JH: With that in mind, if you’re able to release more of your documentary work, what would the next hypothetical installment focus on?
Isaac Elliott-Fisher: We would do one of many things, possibly do installments like individual bonus features, or do a second full film like a volume series, something like that.
JH: Out of this entire experience, what is the one key memory or moment you’ll take from all of this? Out of everything you got to do and experience, what moment, to you, encapsulates all of it?
Isaac Elliott-Fisher: It is almost impossible to pick one, we met so many amazing people. That is probably the biggest thing we will take away from it, the overwhelming positive outpouring of support and kindness from everyone involved. As a fan, living in one of Kevin’s houses was amazing, shooting the Jim Henson Studios interviews with Brian Henson, meeting Kevin Clash, Judith Hoag, James Avery, Kevin and Peter, all the artists, and so on and so on. If I had to pick one, I might choose the moment where I am sitting on a dock in New York watching the first Teenage Mutant Ninja Turtles movie on a large outdoor screen as part of the opening of the Tibeca Film Festival along side Kevin Eastman and the director Steve Barron.
JH: Which brings us back to the Turtle Power: The Definitive History of the Teenage Mutant Ninja Turtles documentary. Did you set out what you wanted to do with this, and, having seen the final cut, are you proud of what you’ve accomplished? Is the die-hard Teenage Mutant Ninja Turtles fan within satisfied?
Isaac Elliott-Fisher: I feel that we accomplished light-years beyond our expectations, we are very proud of what we have done. As a fan I feel that we have explored the aspects of the franchise that fans are most interested in and shared those with fans around the world, which is a pretty special thing. As a cinematographer and filmmaker, I am always pushing myself to do better technically, but such is life, the story we told here is the most important, and I feel that we delivered on that.
JH: With that said, and I’m sure you’ve likely already answered this, but can you give us one last reason to rush out and pick up Turtle Power: The Definitive History of the Teenage Mutant Ninja Turtles documentary on August 12th, 2014?

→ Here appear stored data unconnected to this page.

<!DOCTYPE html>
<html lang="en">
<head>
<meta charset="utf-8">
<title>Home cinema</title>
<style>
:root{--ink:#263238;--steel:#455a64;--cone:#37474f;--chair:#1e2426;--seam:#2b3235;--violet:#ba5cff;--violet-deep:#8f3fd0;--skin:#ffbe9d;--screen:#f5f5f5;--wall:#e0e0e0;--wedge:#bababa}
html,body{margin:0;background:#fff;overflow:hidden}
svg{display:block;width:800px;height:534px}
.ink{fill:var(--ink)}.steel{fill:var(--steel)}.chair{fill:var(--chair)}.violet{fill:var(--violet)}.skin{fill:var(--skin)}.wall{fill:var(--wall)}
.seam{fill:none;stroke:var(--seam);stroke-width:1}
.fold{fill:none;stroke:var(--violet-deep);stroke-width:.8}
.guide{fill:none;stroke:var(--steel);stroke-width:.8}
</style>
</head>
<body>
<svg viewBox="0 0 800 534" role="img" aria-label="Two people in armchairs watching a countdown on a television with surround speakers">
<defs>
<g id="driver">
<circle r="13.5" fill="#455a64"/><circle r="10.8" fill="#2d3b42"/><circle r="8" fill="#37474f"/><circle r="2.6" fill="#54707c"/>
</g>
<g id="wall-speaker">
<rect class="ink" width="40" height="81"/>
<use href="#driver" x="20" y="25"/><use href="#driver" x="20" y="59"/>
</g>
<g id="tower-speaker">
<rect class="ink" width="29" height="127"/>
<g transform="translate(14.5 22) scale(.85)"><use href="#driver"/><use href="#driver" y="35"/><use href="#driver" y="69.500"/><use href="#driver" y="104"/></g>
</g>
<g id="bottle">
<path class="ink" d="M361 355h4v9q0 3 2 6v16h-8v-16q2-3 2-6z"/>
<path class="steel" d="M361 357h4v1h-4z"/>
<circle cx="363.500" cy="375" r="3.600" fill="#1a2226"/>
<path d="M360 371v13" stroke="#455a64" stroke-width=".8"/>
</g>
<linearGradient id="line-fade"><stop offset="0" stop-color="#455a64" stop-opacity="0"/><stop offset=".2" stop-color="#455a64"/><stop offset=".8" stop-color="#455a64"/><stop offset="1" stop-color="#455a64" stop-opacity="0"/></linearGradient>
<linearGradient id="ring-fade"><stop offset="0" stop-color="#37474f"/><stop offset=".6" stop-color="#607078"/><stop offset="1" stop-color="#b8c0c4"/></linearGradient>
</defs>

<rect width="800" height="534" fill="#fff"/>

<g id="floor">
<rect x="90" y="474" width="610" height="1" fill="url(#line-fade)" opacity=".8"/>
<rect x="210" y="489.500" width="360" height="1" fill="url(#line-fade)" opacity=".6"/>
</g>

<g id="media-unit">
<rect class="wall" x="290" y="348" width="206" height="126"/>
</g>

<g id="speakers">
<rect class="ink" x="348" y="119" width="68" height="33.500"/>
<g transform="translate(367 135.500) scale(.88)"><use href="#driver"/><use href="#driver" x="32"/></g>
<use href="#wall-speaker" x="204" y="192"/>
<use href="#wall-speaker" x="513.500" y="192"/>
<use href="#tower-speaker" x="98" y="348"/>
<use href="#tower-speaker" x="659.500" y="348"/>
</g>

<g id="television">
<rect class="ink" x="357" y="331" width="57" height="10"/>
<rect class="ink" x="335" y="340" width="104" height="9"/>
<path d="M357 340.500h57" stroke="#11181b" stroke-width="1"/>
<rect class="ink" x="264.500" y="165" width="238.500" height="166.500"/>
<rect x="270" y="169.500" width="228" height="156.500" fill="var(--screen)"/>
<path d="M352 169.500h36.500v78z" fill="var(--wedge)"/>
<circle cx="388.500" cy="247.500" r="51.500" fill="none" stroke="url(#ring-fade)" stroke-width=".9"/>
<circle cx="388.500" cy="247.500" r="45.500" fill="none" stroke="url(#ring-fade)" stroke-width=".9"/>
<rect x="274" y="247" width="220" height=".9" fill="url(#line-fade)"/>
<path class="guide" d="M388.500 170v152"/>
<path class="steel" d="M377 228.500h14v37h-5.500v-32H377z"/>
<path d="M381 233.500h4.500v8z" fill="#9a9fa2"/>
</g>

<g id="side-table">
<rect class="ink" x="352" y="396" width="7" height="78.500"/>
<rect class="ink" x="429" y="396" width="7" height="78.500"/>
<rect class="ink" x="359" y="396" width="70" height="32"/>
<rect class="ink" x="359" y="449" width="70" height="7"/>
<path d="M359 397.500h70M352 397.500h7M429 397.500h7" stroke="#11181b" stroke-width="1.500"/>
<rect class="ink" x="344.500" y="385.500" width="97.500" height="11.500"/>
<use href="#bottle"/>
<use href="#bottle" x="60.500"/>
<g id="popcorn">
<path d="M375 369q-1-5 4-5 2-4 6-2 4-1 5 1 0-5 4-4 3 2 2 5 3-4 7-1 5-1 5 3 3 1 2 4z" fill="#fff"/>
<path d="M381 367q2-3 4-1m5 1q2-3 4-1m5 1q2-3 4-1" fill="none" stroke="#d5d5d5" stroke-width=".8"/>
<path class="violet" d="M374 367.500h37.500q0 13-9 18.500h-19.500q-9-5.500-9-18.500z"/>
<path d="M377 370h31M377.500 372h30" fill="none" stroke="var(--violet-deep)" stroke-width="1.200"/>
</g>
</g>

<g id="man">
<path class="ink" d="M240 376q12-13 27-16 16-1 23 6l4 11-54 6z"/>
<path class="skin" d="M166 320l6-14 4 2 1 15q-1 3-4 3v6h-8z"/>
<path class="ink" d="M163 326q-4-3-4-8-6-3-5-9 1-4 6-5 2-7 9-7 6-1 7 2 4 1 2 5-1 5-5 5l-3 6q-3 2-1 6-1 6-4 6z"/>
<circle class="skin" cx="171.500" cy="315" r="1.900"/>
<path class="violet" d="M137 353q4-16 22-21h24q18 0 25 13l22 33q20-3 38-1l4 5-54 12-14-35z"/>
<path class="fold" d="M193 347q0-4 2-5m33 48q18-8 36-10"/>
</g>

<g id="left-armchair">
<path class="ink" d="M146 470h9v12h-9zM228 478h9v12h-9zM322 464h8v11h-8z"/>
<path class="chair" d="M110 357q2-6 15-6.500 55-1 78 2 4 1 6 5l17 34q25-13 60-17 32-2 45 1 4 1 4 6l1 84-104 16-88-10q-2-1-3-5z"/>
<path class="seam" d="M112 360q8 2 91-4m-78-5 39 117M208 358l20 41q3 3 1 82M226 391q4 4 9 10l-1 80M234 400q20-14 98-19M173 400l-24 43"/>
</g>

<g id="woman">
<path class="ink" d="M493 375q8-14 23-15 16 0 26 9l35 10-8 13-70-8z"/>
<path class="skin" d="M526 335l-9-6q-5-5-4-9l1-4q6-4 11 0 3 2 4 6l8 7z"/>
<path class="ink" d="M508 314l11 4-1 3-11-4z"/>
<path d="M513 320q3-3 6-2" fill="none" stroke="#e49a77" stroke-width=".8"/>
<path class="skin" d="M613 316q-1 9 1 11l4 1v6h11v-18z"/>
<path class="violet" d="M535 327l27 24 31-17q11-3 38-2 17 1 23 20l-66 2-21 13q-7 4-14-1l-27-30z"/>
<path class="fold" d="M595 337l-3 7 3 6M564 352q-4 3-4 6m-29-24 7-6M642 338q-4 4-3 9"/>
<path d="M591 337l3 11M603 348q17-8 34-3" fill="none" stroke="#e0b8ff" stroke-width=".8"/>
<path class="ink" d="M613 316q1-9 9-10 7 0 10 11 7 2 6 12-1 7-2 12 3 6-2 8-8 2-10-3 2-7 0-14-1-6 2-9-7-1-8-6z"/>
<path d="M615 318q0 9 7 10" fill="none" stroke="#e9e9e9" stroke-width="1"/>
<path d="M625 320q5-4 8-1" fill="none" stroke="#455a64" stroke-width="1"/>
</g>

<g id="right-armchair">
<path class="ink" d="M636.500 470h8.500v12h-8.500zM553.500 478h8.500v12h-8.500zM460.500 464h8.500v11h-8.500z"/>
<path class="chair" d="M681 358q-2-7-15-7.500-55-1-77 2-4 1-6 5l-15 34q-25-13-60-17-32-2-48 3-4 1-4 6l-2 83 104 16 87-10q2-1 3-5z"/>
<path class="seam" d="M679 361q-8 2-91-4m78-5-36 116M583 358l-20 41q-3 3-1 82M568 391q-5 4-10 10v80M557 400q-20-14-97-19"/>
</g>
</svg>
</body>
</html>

Isaac Elliott-Fisher: “The Turtles are kind of like a cartoon version of The Beatles,” as Lloyd Goldfine says. He was the head writer and executive for the 4Kids 2003 animated show. “There is just something built into the core of these four green guys, something that is enduring… forever.” If you grew up with these characters, or they have touched your life in any way, this is a film for you. In fact, this story is truly about two guys who had a dream, and they took that dream and ran with it, and it became something very special. So this film is for all of us, it tells us to follow our hearts and dreams, and that they can become a reality. And given how things are today, that’s an important message to still believe in.
Many thanks to Isaac for his hard work and participation in this Q & A.
“Turtle Power: The Definitive History of the Teenage Mutant Ninja Turtles” is available to own on DVD and Digital HD from Paramount Home Entertainment.
*Interviewer’s Note: Just a quick note – “Turtle Power: The Definitive History of the Teenage Mutant Ninja Turtles” is a spectacular piece of work. Insightful, interesting, and quite a compelling watch. You’ll have a smile on your face, and perhaps a little tear, when the end credits roll. – JH*
Here’s a look at the Turtle Power: The Definitive History of the Teenage Mutant Ninja Turtles DVD menu: